Wisconsin Supreme Court Upholds Governor Walker’s Union Law


The Wisconsin Supreme Court voted 4-3 to uphold the union law.In what is being reported as a major victory for Republicans in Wisconsin, the State’s Supreme Court voted to uphold a law that will take away many collective bargaining privileges from public employees in the State.

Fox News reports that the high court in the Badger State voted 4-3 to uphold Governor Scott Walker’s plan. The court said that a judge in a lower court overstepped her bounds when she voided the law. Specifically, they said that the judge did not have the authority to become involved in the process of legislation.

Walker said that by upholding the law, the Supreme Court will allow the State to tackle its $6.3 billion budget shortfall.

“The Supreme Court’s ruling provides our state the opportunity to move forward together and focus on getting Wisconsin working again,” he said.

The Associated Press reports that the decision came through shortly before the Wisconsin Assembly was expected to start discussing the State budget.

Supreme Court Chief Justice Shirley Abrahamson dissented, along with Justices Ann Walsh Bradley and Patrick Crooks. The majority was comprised of Justices David Prosser, Michael Gableman, Annette Ziegler and Patience Roggensack, reports Fox News.

Personal Liberty

Special To Personal Liberty

You Sound Off! is written by our readers and appears the last Wednesday of each month. If you would like to submit an article or letter to the editor for consideration for You Sound Off!, send it to yousoundoff@personalliberty.com by the Friday before the last Wednesday of the month. To be considered, a submission should be 750 words or less and must include the writer's name, address and a telephone number. Only the writer's name will be published. Anonymous submissions will not be considered.

Join the Discussion

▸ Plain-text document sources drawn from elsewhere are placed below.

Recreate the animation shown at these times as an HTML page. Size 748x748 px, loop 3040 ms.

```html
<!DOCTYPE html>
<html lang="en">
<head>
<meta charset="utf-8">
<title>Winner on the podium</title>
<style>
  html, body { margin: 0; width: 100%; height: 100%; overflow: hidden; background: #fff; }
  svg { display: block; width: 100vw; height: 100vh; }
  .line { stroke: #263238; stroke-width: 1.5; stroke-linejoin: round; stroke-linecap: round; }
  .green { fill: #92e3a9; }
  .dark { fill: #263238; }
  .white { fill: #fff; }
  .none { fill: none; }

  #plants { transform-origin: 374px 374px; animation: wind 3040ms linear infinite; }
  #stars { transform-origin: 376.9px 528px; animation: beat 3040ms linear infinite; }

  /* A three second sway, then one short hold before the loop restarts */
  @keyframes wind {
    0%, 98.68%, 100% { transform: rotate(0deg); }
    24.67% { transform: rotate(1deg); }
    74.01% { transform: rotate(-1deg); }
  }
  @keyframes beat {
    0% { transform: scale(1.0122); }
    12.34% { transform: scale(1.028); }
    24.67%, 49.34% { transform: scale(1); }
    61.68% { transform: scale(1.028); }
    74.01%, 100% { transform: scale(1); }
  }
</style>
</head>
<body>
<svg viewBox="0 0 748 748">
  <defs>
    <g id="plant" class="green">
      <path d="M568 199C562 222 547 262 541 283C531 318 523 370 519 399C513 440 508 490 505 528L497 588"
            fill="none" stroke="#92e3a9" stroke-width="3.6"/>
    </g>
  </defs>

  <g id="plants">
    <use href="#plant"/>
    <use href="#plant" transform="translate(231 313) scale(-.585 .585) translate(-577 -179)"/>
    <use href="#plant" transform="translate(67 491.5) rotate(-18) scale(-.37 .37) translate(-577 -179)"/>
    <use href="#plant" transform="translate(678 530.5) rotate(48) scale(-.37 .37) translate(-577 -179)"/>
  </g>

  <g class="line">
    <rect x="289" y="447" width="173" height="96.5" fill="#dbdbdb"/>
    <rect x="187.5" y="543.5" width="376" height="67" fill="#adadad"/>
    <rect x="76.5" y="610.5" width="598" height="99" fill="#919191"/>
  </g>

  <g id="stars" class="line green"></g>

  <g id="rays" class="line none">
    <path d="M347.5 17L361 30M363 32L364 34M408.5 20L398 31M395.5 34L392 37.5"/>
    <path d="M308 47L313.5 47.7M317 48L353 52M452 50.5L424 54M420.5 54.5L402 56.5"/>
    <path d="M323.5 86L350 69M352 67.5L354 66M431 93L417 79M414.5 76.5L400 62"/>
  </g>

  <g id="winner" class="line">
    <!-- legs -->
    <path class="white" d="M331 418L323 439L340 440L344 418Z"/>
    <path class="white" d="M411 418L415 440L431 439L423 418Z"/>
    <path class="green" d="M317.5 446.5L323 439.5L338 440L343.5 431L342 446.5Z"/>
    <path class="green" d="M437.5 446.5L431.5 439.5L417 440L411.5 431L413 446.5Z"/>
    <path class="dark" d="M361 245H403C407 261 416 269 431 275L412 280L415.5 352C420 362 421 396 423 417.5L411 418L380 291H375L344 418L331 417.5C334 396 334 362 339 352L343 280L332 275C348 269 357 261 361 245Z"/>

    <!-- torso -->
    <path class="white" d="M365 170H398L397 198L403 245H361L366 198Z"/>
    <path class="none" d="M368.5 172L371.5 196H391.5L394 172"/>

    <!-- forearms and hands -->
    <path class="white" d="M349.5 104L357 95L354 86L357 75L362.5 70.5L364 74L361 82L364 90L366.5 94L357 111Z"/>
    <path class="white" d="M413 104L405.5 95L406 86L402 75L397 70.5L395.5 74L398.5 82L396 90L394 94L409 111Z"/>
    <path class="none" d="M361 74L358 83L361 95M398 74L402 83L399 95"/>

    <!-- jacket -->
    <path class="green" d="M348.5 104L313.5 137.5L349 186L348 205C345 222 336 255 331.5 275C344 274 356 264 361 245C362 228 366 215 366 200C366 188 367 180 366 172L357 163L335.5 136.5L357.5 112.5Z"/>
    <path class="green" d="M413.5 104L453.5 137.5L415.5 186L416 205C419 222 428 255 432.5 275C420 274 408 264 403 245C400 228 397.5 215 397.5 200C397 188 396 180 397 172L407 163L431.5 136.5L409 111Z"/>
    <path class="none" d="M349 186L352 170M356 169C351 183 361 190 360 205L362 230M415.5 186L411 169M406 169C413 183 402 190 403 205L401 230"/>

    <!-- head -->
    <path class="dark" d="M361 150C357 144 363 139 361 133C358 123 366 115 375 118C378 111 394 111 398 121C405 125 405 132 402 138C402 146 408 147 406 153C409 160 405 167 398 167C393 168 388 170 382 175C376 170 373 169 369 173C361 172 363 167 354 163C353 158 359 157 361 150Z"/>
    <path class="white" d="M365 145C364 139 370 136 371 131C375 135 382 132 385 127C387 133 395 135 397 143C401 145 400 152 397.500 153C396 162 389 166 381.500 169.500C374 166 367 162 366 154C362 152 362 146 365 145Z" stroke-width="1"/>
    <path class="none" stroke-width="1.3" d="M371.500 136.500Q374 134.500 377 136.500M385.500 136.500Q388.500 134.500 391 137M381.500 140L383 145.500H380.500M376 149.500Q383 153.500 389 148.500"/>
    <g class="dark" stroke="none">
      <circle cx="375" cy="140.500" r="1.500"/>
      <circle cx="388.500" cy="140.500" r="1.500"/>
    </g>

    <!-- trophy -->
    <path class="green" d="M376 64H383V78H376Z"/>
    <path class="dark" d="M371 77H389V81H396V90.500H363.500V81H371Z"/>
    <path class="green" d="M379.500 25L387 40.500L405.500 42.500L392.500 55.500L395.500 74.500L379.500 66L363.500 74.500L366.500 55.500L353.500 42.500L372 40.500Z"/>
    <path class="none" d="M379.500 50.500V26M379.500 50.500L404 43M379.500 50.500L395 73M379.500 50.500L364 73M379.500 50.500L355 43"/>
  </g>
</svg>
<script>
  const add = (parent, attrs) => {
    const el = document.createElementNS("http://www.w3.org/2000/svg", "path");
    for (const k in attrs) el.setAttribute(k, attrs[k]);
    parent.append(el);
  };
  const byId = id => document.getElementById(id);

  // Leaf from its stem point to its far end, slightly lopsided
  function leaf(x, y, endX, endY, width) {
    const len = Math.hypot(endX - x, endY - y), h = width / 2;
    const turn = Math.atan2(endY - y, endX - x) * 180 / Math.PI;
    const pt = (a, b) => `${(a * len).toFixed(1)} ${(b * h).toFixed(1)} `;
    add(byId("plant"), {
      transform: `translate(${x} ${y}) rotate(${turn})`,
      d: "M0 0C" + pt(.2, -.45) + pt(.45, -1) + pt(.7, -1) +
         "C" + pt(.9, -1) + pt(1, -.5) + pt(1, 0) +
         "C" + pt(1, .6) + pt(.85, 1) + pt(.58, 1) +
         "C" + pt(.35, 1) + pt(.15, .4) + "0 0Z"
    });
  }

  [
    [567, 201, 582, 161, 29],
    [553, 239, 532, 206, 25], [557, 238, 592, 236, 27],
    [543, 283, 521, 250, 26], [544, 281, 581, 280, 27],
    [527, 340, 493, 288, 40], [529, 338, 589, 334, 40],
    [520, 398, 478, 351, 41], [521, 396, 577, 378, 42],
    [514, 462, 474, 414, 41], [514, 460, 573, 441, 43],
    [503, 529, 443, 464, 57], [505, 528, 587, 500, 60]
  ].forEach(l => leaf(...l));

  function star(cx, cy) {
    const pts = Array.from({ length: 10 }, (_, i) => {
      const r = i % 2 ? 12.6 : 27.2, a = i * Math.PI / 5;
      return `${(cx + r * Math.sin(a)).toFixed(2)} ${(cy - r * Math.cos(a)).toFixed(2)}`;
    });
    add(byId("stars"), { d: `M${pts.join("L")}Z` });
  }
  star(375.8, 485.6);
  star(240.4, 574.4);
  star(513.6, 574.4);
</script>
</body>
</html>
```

Comment Policy: We encourage an open discussion with a wide range of viewpoints, even extreme ones, but we will not tolerate racism, profanity or slanderous comments toward the author(s) or comment participants. Make your case passionately, but civilly. Please don't stoop to name calling. We use filters for spam protection. If your comment does not appear, it is likely because it violates the above policy or contains links or language typical of spam. We reserve the right to remove comments at our discretion.